Austin-Healey 100S and 100M (1954 – 1956) At A Glance
Almost as soon as the Austin-Healey 100 had gone on sale, its maker was developing faster versions. The most impressive of all came first - the 100S was created to go racing. But it was a car that privateers could buy from the factory. Fifty examples of the 100S were built, although only six stayed in the UK.
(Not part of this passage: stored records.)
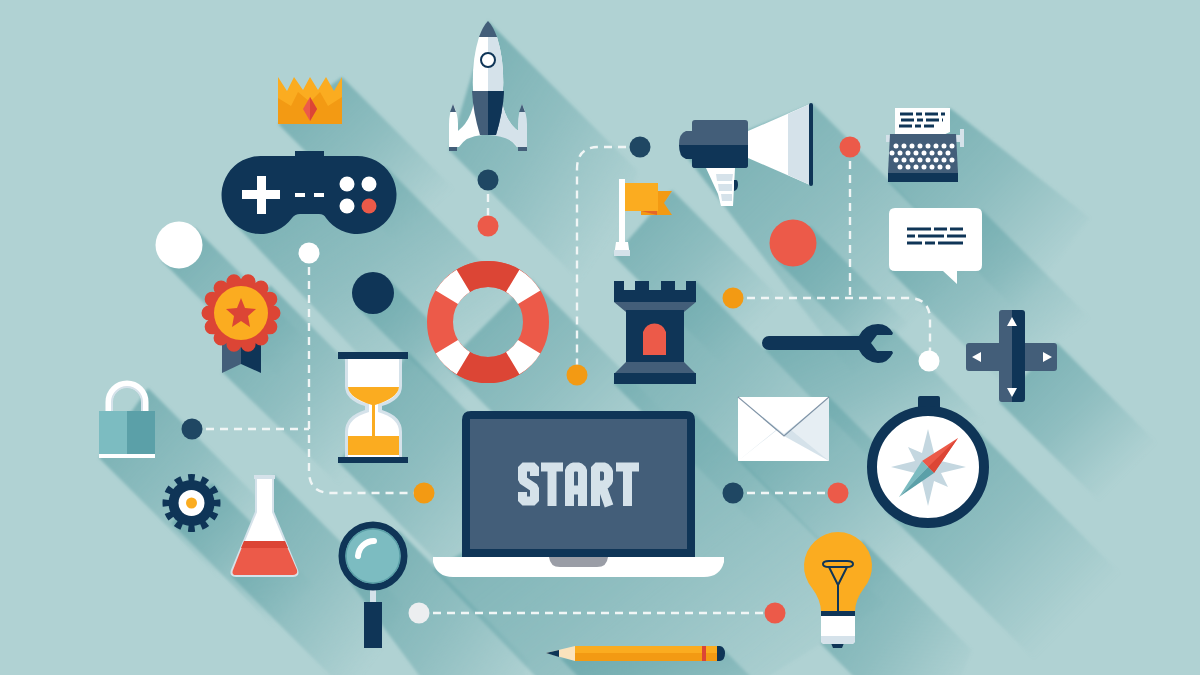
<!DOCTYPE html>
<html lang="en">
<head>
<meta charset="utf-8">
<title>Start</title>
<style>
:root{--sky:#b0d2d3;--shade:#66a5a9;--navy:#0f3557;--slate:#435e79;--steel:#1f4763;--red:#ec5a49;--crimson:#dc4535;--amber:#fbac20;--orange:#f39a13;--white:#fff;--mist:#d5e2ea;--teal:#7cbcc1;--deep-teal:#5ba0a8}
html,body{margin:0;width:1200px;height:675px;overflow:hidden;background:var(--sky)}
svg{display:block}
.navy{fill:var(--navy)}.slate{fill:var(--slate)}.steel{fill:var(--steel)}.red{fill:var(--red)}.crimson{fill:var(--crimson)}.amber{fill:var(--amber)}.orange{fill:var(--orange)}.white{fill:var(--white)}.mist{fill:var(--mist)}.teal{fill:var(--teal)}.deep{fill:var(--deep-teal)}
.line{fill:none;stroke:var(--navy)}
.route{fill:none;stroke:#f1f6f6;stroke-width:2.4;stroke-dasharray:8 6}
.text-lines{fill:none;stroke:var(--navy);stroke-width:3}
.lettering{fill:none;stroke:var(--mist);stroke-width:9;stroke-linejoin:bevel}
</style>
</head>
<body>
<svg width="1200" height="675" viewBox="0 0 1200 675" role="img" aria-label="Game and business icons around a laptop reading Start">
<defs>
<linearGradient id="fade" x1="0" y1="0" x2="1" y2="1">
<stop offset="0.1" stop-color="var(--shade)" stop-opacity="0.75"/>
<stop offset="0.45" stop-color="var(--shade)" stop-opacity="0.45"/>
<stop offset="0.82" stop-color="var(--shade)" stop-opacity="0"/>
</linearGradient>
<filter id="soft" x="-5%" y="-5%" width="110%" height="110%"><feGaussianBlur stdDeviation="1.5"/></filter>
</defs>

<rect width="1200" height="675" fill="var(--sky)"/>

<g id="long-shadows" fill="url(#fade)" filter="url(#soft)">
<path d="M342 77l120 120-64 47L278 124z"/>
<path d="M488 21l150 150-39 130L449 150z"/>
<path d="M386 167l150 150-153 63L233 222z"/>
<path d="M195 228l130 130-33 33L162 261z"/>
<path d="M270 285l130 130-56 75L222 372z"/>
<path d="M387 278l110 110-29 29L358 308z"/>
<path d="M531 279l140 140-86 86L445 365z"/>
<path d="M408 352l130 130-69 111L339 463z"/>
<path d="M148 388l130 130-49 70L99 458z"/>
<path d="M212 483l110 110-41 41L171 523z"/>
<path d="M274 475l130 130-43 101L231 576z"/>
<path d="M399 531l130 130-34 117L350 582z"/>
<path d="M695 414l190 190-262 163L433 570z"/>
<path d="M672 190l110 110-58 66L614 256z"/>
<path d="M696 281l150 150-82 103L614 384z"/>
<path d="M813 104l160 160-120 110L685 155z"/>
<path d="M810 226l110 110-34 34L776 260z"/>
<path d="M950 108l140 110-72 94L888 182z"/>
<path d="M982 210l110 110-93 60L889 270z"/>
<path d="M893 330l110 110-131 20L764 349z"/>
<path d="M1057 343l100 100-57 59L999 402z"/>
<path d="M829 397l130 130-91 63L738 460z"/>
<path d="M971 424l150 150-86 86L885 510z"/>
<path d="M862 540l110 110-41 104L821 644z"/>
<path d="M724 650l90 90-174 0L560 658z"/>
</g>

<g id="routes">
<path class="route" d="M309 253V471Q309 493 331 493H424M192 429H309"/>
<path class="route" d="M488 180V226"/>
<path class="route" d="M640 147H599Q577 147 577 169V375"/>
<path class="route" d="M850 147V298M733 298H908Q930 298 930 320V361"/>
<path class="route" d="M733 493H838M419 613H775"/>
</g>
<g id="route-stops">
<circle class="white" cx="179" cy="245" r="23.5"/>
<circle class="navy" cx="373" cy="293" r="21"/>
<circle class="red" cx="793" cy="243" r="23.5"/>
<g class="steel"><circle cx="488" cy="180" r="10.5"/><circle cx="640" cy="147" r="10.5"/><circle cx="192" cy="429" r="10.5"/><circle cx="733" cy="493" r="10.5"/></g>
<g class="red"><circle cx="488" cy="226" r="10.5"/><circle cx="850" cy="147" r="10.5"/><circle cx="838" cy="493" r="10.5"/><circle cx="775" cy="613" r="10.5"/></g>
<g class="orange"><circle cx="577" cy="375" r="10.5"/><circle cx="733" cy="298" r="10.5"/><circle cx="424" cy="493" r="10.5"/></g>
<g class="white"><circle cx="309" cy="253" r="10.5"/><circle cx="929" cy="361" r="10.5"/></g>
<circle cx="419" cy="613" r="10.5" fill="#eceef0"/>
</g>

<g id="crown">
<path class="amber" d="M278 124V77l9 14 7-14 9 13 7-13 8 13 8-13 8 14 8-14v47z"/>
<path class="orange" d="M278 124V98l13 8 7-14 12 10 10-10 8 14 14-9v27z"/>
<path class="red" d="M310 97l7 12-7 12-7-12z"/><path class="crimson" d="M310 97l7 12-7 12z"/>
</g>

<g id="rocket">
<path class="white" d="M474 102Q469 128 449 136V147H459Q466 136 482 135H494Q510 136 517 147H527V136Q507 128 502 102z"/>
<path class="mist" d="M502 102Q507 128 527 136V147H517Q510 136 488 135V110z"/>
<path class="white" d="M453 104q5 10 5 20v23h-9v-23q0-10 4-20z"/><path class="mist" d="M522 104q5 10 5 20v23h-9v-23q0-10 4-20z"/>
<path class="slate" d="M453 104l3 8h-6zM522 104l3 8h-6zM449 147h8v4h-8zM518 147h9v4h-9z"/>
<path class="white" d="M479 37H497Q510 79 496 135H480Q466 79 479 37z"/>
<path class="mist" d="M488 37H497Q510 79 496 135H488z"/>
<path class="slate" d="M472 91H504Q503 112 496 135H480Q473 112 472 91z"/><path class="navy" d="M488 91H504Q503 112 496 135H488z"/>
<path class="slate" d="M479 37Q483 26 488 21Q493 26 497 37z"/>
<circle class="white" cx="488" cy="60" r="7" stroke="var(--navy)" stroke-width="2"/>
</g>

<g id="gamepad">
<path class="navy" d="M295 156V151H324V156H357A39 39 0 1 1 326 218Q324 214 319 214H300Q295 214 292 218A39 39 0 1 1 262 156z"/>
<path class="white" d="M257 176h9v14h14v9h-14v15h-9v-15h-15v-9h15zM295 193h10v4h-10zM314 193h10v4h-10z"/>
<g class="white"><circle cx="347" cy="184" r="7.5"/><circle cx="369" cy="184" r="7.5"/><circle cx="347" cy="206" r="7.5"/></g><circle class="red" cx="369" cy="206" r="7.5"/>
</g>

<g id="award">
<path class="slate" d="M222 338h19v26l-19 9z"/><path class="navy" d="M241 338h20v35l-20-9z"/>
<circle class="crimson" cx="241" cy="313" r="33"/>
<circle cx="241" cy="313" r="32" fill="none" stroke="var(--crimson)" stroke-width="15" stroke-linecap="round" pathLength="14" stroke-dasharray="0 1"/>
<circle class="amber" cx="241" cy="313" r="27"/>
<path class="crimson" d="M241 298l4 10 11 1-8 7 2 11-9-6-9 6 2-11-8-7 11-1z"/>
</g>

<g id="life-ring" fill="none" stroke-width="26">
<circle cx="488" cy="322" r="48" stroke="var(--red)"/>
<path d="M454 288A48 48 0 0 1 522 288M454 356A48 48 0 0 0 522 356" stroke="var(--crimson)"/>
<circle cx="488" cy="322" r="48" stroke="var(--white)" pathLength="360" stroke-dasharray="28 62" stroke-dashoffset="-31"/>
</g>

<g id="hourglass">
<path class="mist" d="M345 359H402V386Q402 400 382 406V410Q402 416 402 432V457H345V432Q345 416 365 410V406Q345 400 345 386z"/>
<path class="white" d="M348 359H399V386Q399 398 378 404V412Q399 418 399 432V457H348V432Q348 418 369 412V404Q348 398 348 386z"/>
<path class="amber" d="M348 387H399Q398 398 375 405V436H399V455H348V436H372V405Q349 398 348 387z"/>
<path class="navy" d="M338 352h70v7h-70zM338 457h70v6h-70z"/>
</g>

<g id="padlock">
<path d="M109 414V402A18 18 0 0 1 145 402V414" fill="none" stroke="var(--white)" stroke-width="7"/>
<path d="M112 412V402A15 15 0 0 1 142 402V412" fill="none" stroke="var(--mist)" stroke-width="2"/>
<rect class="teal" x="99" y="411" width="56" height="43"/><rect class="deep" x="127" y="411" width="28" height="43"/><rect class="white" x="99" y="454" width="56" height="4"/>
</g>

<g id="gear">
<circle cx="191.500" cy="503" r="25" fill="none" stroke="var(--navy)" stroke-width="8" pathLength="24" stroke-dasharray="1 1" stroke-dashoffset="0.5"/>
<circle class="navy" cx="191.500" cy="503" r="23"/><circle class="white" cx="191.500" cy="503" r="13"/><circle class="amber" cx="191.500" cy="503" r="5.500"/>
</g>

<g id="flask">
<path class="white" d="M256 478H273V512L297 570Q299 576 293 576H236Q230 576 232 570L256 512z" stroke="var(--mist)" stroke-width="2"/>
<path class="red" d="M244 542H285L297 570Q298 575 293 575H236Q231 575 233 570z"/><path class="crimson" d="M244 541h41l3 7h-47z"/>
<rect class="mist" x="254" y="475" width="21" height="4"/>
</g>

<g id="magnifier">
<rect class="navy" x="364" y="602" width="18" height="46"/><rect class="mist" x="370" y="589" width="6" height="13"/>
<circle class="teal" cx="373" cy="556" r="31" stroke="var(--navy)" stroke-width="7"/>
<circle cx="373" cy="556" r="27" fill="none" stroke="var(--deep-teal)" stroke-width="1.500"/>
<path d="M358 556A16 16 0 0 1 374 541" fill="none" stroke="var(--white)" stroke-width="6" stroke-linecap="round"/>
</g>

<g id="laptop">
<path class="navy" d="M462 557V420Q462 411 471 411H686Q695 411 695 420V557z"/>
<rect class="slate" x="470" y="419" width="217" height="130"/>
<path class="white" d="M433 557H724V562Q720 577 704 577H453Q437 577 433 562z"/>
<path d="M549 557H608Q607 567 597 567H560Q550 567 549 557z" fill="#9a9da6"/>
<g class="lettering" role="img" aria-label="START">
<path d="M534.500 476V467H522.500V480L534.500 488V501H522.500V492"/>
<path d="M541 467H563M552 467V506"/>
<path d="M569.500 506V470L573 467H579L582.500 470V506M570 490H582"/>
<path d="M595.500 506V467H605L608.500 471V481L605 485H596M602 486L609 506"/>
<path d="M616 467H639M627.500 467V506"/>
</g>
</g>

<g id="flag">
<path class="orange" d="M641 191H672L664 203L672 215H641z"/><path class="crimson" d="M641 211h16v4z" opacity="0.6"/><rect class="amber" x="625" y="183" width="33" height="28"/>
<path class="white" d="M619 179h6v63h3l2 14h-16l2-14h3z"/><path class="mist" d="M614 250h16v6h-16z"/>
</g>

<g id="castle">
<path class="navy" d="M614 302V281H624V290H635V281H649V290H661V281H675V290H686V281H696V302z"/>
<path class="slate" d="M614 302H696L684 312H626z"/><rect class="navy" x="626" y="310" width="58" height="54"/>
<path class="slate" d="M626 362H684L696 374H614z"/><rect class="navy" x="614" y="373" width="82" height="11"/>
<path class="red" d="M643 355V332A12 12 0 0 1 666 332V355z"/>
</g>

<g id="megaphone">
<path class="white" d="M706 168H735L733 206H721L718 194z"/><path class="mist" d="M716 174h17l-1 7h-15zM718 184h14v7h-13zM721 194h11v7h-10z"/>
<path class="navy" d="M734 180h2q2 0 2 5t-4 6z"/>
<path class="slate" d="M692 131H686Q679 133 679 145H692z"/><path class="navy" d="M692 145H679Q679 157 686 159H692z"/>
<rect class="slate" x="692" y="120" width="56" height="48" rx="3"/><path class="navy" d="M692 145h56v20q0 3-3 3h-50q-3 0-3-3z"/>
<path class="white" d="M748 131L810 104V185L748 158z"/><path class="mist" d="M788 114L810 104V185L788 175z"/><rect class="navy" x="809" y="103" width="4" height="83" rx="2"/>
</g>

<g id="typewriter">
<path class="mist" d="M886 135h78v7h-78zM960 129h4v18h-4z"/>
<path class="white" d="M895 108H950V132Q936 140 895 134z"/>
<path class="text-lines" stroke-dasharray="13 3 6 3" d="M900 114H945M901 120H943M899 126H934"/>
<path class="slate" d="M890 134H956L958 173H888z"/><path class="navy" d="M888 173h70v9h-70z"/>
<g fill="none" stroke="var(--white)" stroke-width="5" stroke-linecap="round" stroke-dasharray="0 8"><path d="M896 146H953M892 153H956M896 160H953M900 167H949"/></g>
</g>

<g id="speech-bubble">
<path class="white" d="M895 208H976Q982 208 982 214V265Q982 271 976 271H957V284L943 271H895Q889 271 889 265V214Q889 208 895 208z"/>
<path class="text-lines" d="M907 229h24m3 0h13m3 0h13M907 236h8m3 0h26m3 0h19M907 243h15m3 0h10m3 0h25"/>
</g>

<g id="wrench">
<path class="navy" d="M769 336H859Q865 324 878 324Q888 324 893 333L892 335H877L871 343L877 351H892L893 353Q888 363 878 363Q865 362 859 350H769A7 7 0 0 1 769 336z"/>
</g>

<g id="direction-pad">
<path class="slate" d="M969 343h85q3 0 3 3v22q0 3-3 3h-85q-3 0-3-3v-22q0-3 3-3zM1002 310h10v92h-10q-3 0-3-3v-86q0-3 3-3z"/>
<path class="navy" d="M1012 310h10q3 0 3 3v86q0 3-3 3h-10z"/>
<path class="white" d="M1012 317l5 9h-10zM1012 397l5-9h-10zM972 357l9-5v10zM1052 357l-9-5v10z"/>
</g>

<g id="envelope">
<rect class="mist" x="738" y="397" width="91" height="64"/>
<path class="white" d="M738 397L776 430L738 461zM738 461L777 430L784 436L829 461z"/><path d="M829 397L791 430L829 461z" fill="#e6eef3"/>
<path class="white" d="M738 397H829L784 434z"/><path d="M738 397L784 436L829 397" fill="none" stroke="var(--slate)" stroke-width="1.200" opacity="0.6"/>
</g>

<g id="compass">
<rect class="navy" x="918" y="396" width="22" height="16" rx="2"/>
<circle class="white" cx="928" cy="467" r="56" stroke="var(--navy)" stroke-width="10"/>
<path fill="#c4d7e0" d="M928 429l6 24 14-6-7 14 25 6-25 6 7 14-14-6-6 25-6-25-14 6 7-14-24-6 24-6-7-14 14 6z"/>
<path class="red" d="M958 438L934 473L922 461z"/><path class="crimson" d="M958 438L934 473L928 467z"/>
<path class="teal" d="M899 497L922 461L928 467z"/><path class="deep" d="M899 497L928 467L934 473z"/>
</g>

<g id="light-bulb">
<path class="amber" d="M821 612Q821 600 812 588A34 34 0 1 1 864 588Q855 600 855 612z"/>
<path class="line" d="M838 611V585L829 567Q823 567 823 564T829 561H847Q853 561 853 564T847 567H829M847 567L838 585" stroke-width="2"/>
<path class="navy" d="M821 611h34v5h-34zM831 643h13l-2 5h-9z"/><path class="white" d="M821 616h34v24q0 4-4 4h-26q-4 0-4-4z"/><path class="mist" d="M821 636h34v4q0 4-4 4h-26q-4 0-4-4z"/>
</g>

<g id="pencil">
<path fill="#fbe3bd" d="M546 653L575 646V661z"/><path class="navy" d="M546 653L559 650V657z"/>
<rect class="amber" x="575" y="646" width="143" height="8"/><rect class="orange" x="575" y="653" width="143" height="8"/>
<rect class="crimson" x="702" y="646" width="4" height="15"/><path class="navy" d="M717 646h3q5 1 5 7.500t-5 7.500h-3z"/>
</g>
</svg>
</body>
</html>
The ‘S’ actually refers to the Sebring 12-hour race in Florida, where a prototype finished in third place 1954. Based on the 100, the 100S had a stiffer chassis and more aluminium body panels. Brakes were discs front and rear. The engines had the same capacity but a different block casting and aluminium Weslake head. Larger SU carburettors were fitted and the result was 132bhp. Rare and fantastically valuable today - and it's possible to buy authentic replicas today - just be careful that the one you're looking at is one of these.
The 100 was further developed for privateer racers, and its appeal extended accordingly. The factory has already offered as an upgrade kit that could either be retro-fitted or specified from new. If the latter option was chosen, the car became known as the 100M, the letter standing for ‘Modified.’
In 1955, the 100M became a model in its own right. Its engine – tuned to Le Mans specification – boasted 110bhp, the strapped-down bonnet had louvres in it to help keep things cool, and there was stiffer suspension and an anti-roll bar.